Introduction: The Bahamas became a member state of the International Atomic Energy Agency (IAEA) on January 7, 2014 (1). The purpose of this paper is to inform the reader on The Bahamas’ ability to provide services that utilize radiation.
Method: A study was conducted on various clinics across The Bahamas, New Providence in particular (primary sample area), Grand Bahama, Abaco and Exuma. Twenty per cent of the staff members of the respective locations were given questionnaires and the chief personnel were interviewed. Staff members were advised that their responses would remain anonymous and were welcomed to participate, thereafter. Microsoft Excel was used for data input and processing. Original surveys were checked against the dataset for potential errors.
Results: Thirty-one clinics were approached to participate in the survey, of which 25 participated resulting in an 81% response rate. Fifty questionnaires were completed in total. Two clinics had multiple locations; therefore, 27 clinics (23 private, 4 public) participated in total. The included map illustrates the sample area of the survey, with New Providence being the primary sample area. The number of modalities, patients treated and frequency of quality assurance checks were also evaluated.

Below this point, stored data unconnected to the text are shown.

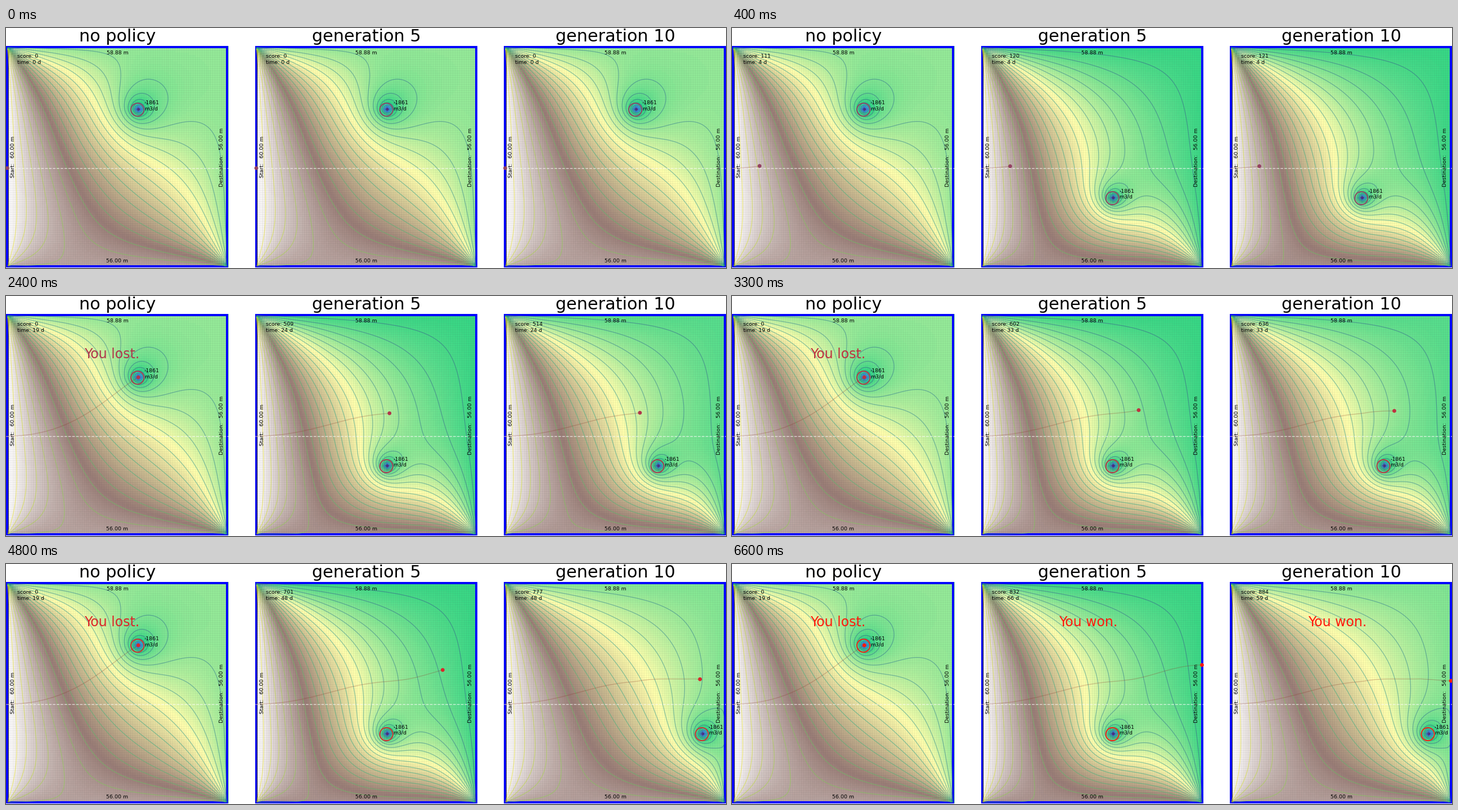
Animation, 1280 px wide and 428 px high, one loop 6.7 s. Source, as a matplotlib script:

```python
import math

import numpy as np
import matplotlib.pyplot as plt
from matplotlib.animation import FuncAnimation
from matplotlib.collections import LineCollection
from matplotlib.patches import Circle, Rectangle

plt.rcParams["font.family"] = "DejaVu Sans"
DPI, W, H = 100, 1280, 428
PT = 72 / DPI                       # points per pixel
DAYS, STEPS = 67, 20                # days per loop, tracking steps per day
CELLS, SIZE, LEFT, TOP, PITCH = 100, 394.5, 0.5, 32.5, 442.5
CELL = SIZE / CELLS
WEST, SOUTH, NORTH, EAST = 60.0, 58.88, 56.0, 56.0   # boundary heads
PUMPING = 3.745                     # well rate over transmissivity
START_ROW, MIDLINE = 54.6, 250
PURPLE, RED = np.array([0.57, 0.26, 0.39]), np.array([1.0, 0.1, 0.05])

fig = plt.figure(figsize=(W / DPI, H / DPI), dpi=DPI, facecolor="white")
ax = fig.add_axes([0, 0, 1, 1])
ax.axis("off")

# Steady groundwater flow, solved by diagonalising the 1D Laplacian.
n = CELLS - 2
eig, vec = np.linalg.eigh(2 * np.eye(n) - np.eye(n, k=1) - np.eye(n, k=-1))
flow_cache = {}


def flow(well):
    """Heads and their row and column gradients for a well at (row, col)."""
    if well not in flow_cache:
        row, col = well
        heads = np.zeros((CELLS, CELLS))
        heads[-1], heads[:, 0], heads[0], heads[:, -1] = SOUTH, WEST, NORTH, EAST
        rhs = np.zeros((n, n))
        rhs[0] += NORTH
        rhs[-1] += SOUTH
        rhs[:, 0] += WEST
        rhs[:, -1] += EAST
        rhs[row - 1, col - 1] -= PUMPING
        modes = (vec.T @ rhs @ vec) / (eig[:, None] + eig)
        heads[1:-1, 1:-1] = vec @ modes @ vec.T
        flow_cache[well] = heads, *np.gradient(heads)
    return flow_cache[well]


def sample(grid, row, col):
    """Bilinear interpolation between cell centres."""
    i, j = min(int(row), CELLS - 2), min(int(col), CELLS - 2)
    a, b = row - i, col - j
    return ((1 - a) * ((1 - b) * grid[i, j] + b * grid[i, j + 1])
            + a * ((1 - b) * grid[i + 1, j] + b * grid[i + 1, j + 1]))


def drift(well_at, days, speed):
    """Carry a particle down the head gradient; tell whether it arrived."""
    row, col, arrived = START_ROW, 0.0, False
    track = [(row, col)]
    for step in range(days * STEPS):
        well = well_at(step // STEPS + 1)
        if not arrived:
            _, by_row, by_col = flow(well)
            slope = sample(by_row, row, col), sample(by_col, row, col)
            row -= speed / STEPS * slope[0]
            col -= speed / STEPS * slope[1]
            if math.dist((row, col), well) < 2:
                (row, col), arrived = well, True
            elif col > CELLS - 1.1:
                col, arrived = CELLS - 1, True
        track.append((row, col))
    return np.array(track), arrived


def timed_track(well_at, days):
    """Bisect the flow speed so that the particle arrives on the last day."""
    slow, fast = 30, 90
    for _ in range(13):
        speed = (slow + fast) / 2
        if drift(well_at, days, speed)[1]:
            fast = speed
        else:
            slow = speed
    return drift(well_at, days, fast)[0]


def score_track(track):
    """Progress to the right, reduced by sideways movement."""
    dy, dx = np.abs(np.diff(track[::STEPS], axis=0)).T
    gain = dx - dy * (0.75 + 0.9 * dy / dx.clip(0.1))
    return np.append(0, np.cumsum(gain)) * 1000 / (CELLS - 1)


def label(x, y, s, size=9.35, **kw):
    return ax.text(x, y, s, fontsize=size * PT, va="baseline", zorder=9, **kw)


def accent(day):
    t = (day / (DAYS - 1)) ** 1.3
    return PURPLE + (RED - PURPLE) * t


def fixed_well(day):
    return 28, 59


def lowered_well(day):
    return 28 + 10 * min(day, 4), 59


def guided_well(day):
    moves = (day >= 24) + (day >= 47) + (day >= 48)
    return lowered_well(day)[0], 59 + 10 * moves


class Panel:
    def __init__(self, index, title, well_at, end, result):
        self.shift = s = PITCH * index
        self.x0 = LEFT + s
        self.well_at, self.end = well_at, end
        track = timed_track(well_at, end)
        self.scores = score_track(track)
        if "lost" in result:
            self.scores[-1] = 0
        self.ys, self.xs = (track.T + 0.5) * CELL + [[TOP], [self.x0]]
        places = {well_at(day) for day in range(DAYS)}
        self.fields = {place: self.draw_field(place) for place in places}
        self.draw_frame(title)

        self.path, = ax.plot([], [], color="#8a3222", alpha=0.25, lw=1.5 * PT, zorder=5)
        self.dot = ax.add_patch(Circle((0, 0), 3.4, lw=0, zorder=7))
        self.ring = ax.add_patch(Circle((0, 0), 11.6, fill=False, lw=1.8 * PT, zorder=6))
        self.rate = [label(0, 0, "-1861"), label(0, 0, "m3/d")]
        self.score = label(20 + s, 53.3, "")
        self.time = label(20 + s, 63.6, "")
        self.result = label(139 + s, 111, result, 23.6)

    def draw_field(self, place):
        heads = flow(place)[0]
        image = ax.imshow(heads, cmap="terrain", alpha=0.8, interpolation="nearest",
                          extent=(self.x0, self.x0 + SIZE, TOP + SIZE, TOP),
                          aspect="auto", zorder=1)
        centres = (np.arange(CELLS) + 0.5) * CELL
        levels = np.linspace(heads.min(), heads.max(), 30)
        lines = ax.contour(self.x0 + centres, TOP + centres, heads, levels,
                           cmap="viridis", alpha=0.5, linewidths=1.25 * PT, zorder=4)
        return image, lines

    def draw_frame(self, title):
        x0, s = self.x0, self.shift
        ticks = np.arange(1, CELLS) * CELL
        grid = [[(x0 + t, TOP), (x0 + t, TOP + SIZE)] for t in ticks]
        grid += [[(x0, TOP + t), (x0 + SIZE, TOP + t)] for t in ticks]
        ax.add_collection(LineCollection(grid, colors="#404040", alpha=0.07,
                                         lw=0.7 * PT, zorder=2))
        ax.add_patch(Rectangle((x0 + CELL / 2, TOP + CELL / 2), SIZE - CELL, SIZE - CELL,
                               fill=False, ec="blue", lw=CELL * PT, zorder=3))
        ax.plot([x0 + 3.3] * 2, [TOP + 5, TOP + SIZE - 3], color="black",
                alpha=0.7, lw=1.2 * PT, zorder=3.5)
        ax.plot([s, s + 396], [MIDLINE] * 2, "--", color="white", alpha=0.7,
                lw=1.3 * PT, zorder=4.5)
        label(198 + s, 24, title, 30.2, ha="center")
        label(198 + s, 47.2, "58.88 m", ha="center")
        label(198 + s, 418.2, "56.00 m", ha="center")
        upright = dict(rotation=90, rotation_mode="anchor", ha="center")
        label(15.5 + s, 230, "Start:   60.00 m", **upright)
        label(385.5 + s, 230.5, "Destination:   56.00 m", **upright)

    def update(self, frame):
        day = min(frame, self.end)
        place = self.well_at(frame)
        for key, artists in self.fields.items():
            for artist in artists:
                artist.set_visible(key == place)

        row, col = place
        wx, wy = self.x0 + col * CELL + 0.4, TOP + (row + 1) * CELL - 1.2
        self.ring.center = wx, wy
        self.rate[0].set_position((wx + 12, wy - 10))
        self.rate[1].set_position((wx + 12, wy + 0.4))

        now = day * STEPS
        self.path.set_data(self.xs[:now + 1], self.ys[:now + 1])
        self.dot.center = self.xs[now], self.ys[now]

        colour = accent(frame)
        self.dot.set_facecolor(colour)
        self.ring.set_edgecolor(colour)
        self.result.set_color(colour)
        self.result.set_visible(frame >= self.end)
        self.score.set_text(f"score: {self.scores[day]:.0f}")
        self.time.set_text(f"time: {day} d")


panels = [
    Panel(0, "no policy", fixed_well, 19, "You lost."),
    Panel(1, "generation 5", lowered_well, 66, "You won."),
    Panel(2, "generation 10", guided_well, 59, "You won."),
]

ax.set_xlim(0, W)
ax.set_ylim(H, 0)


def update(frame):
    for panel in panels:
        panel.update(frame)


animation = FuncAnimation(fig, update, frames=DAYS, interval=100, repeat=True,
                          repeat_delay=0)
plt.show()
```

Conclusion: Most of the examined clinics outsourced technicians and physicists to perform quality checks. This suggests that there is a need for qualified local technical support. Further studies are needed to understand the full extent of the country’s needs regarding medical radiation and figuring out the steps necessary for approaching this subject.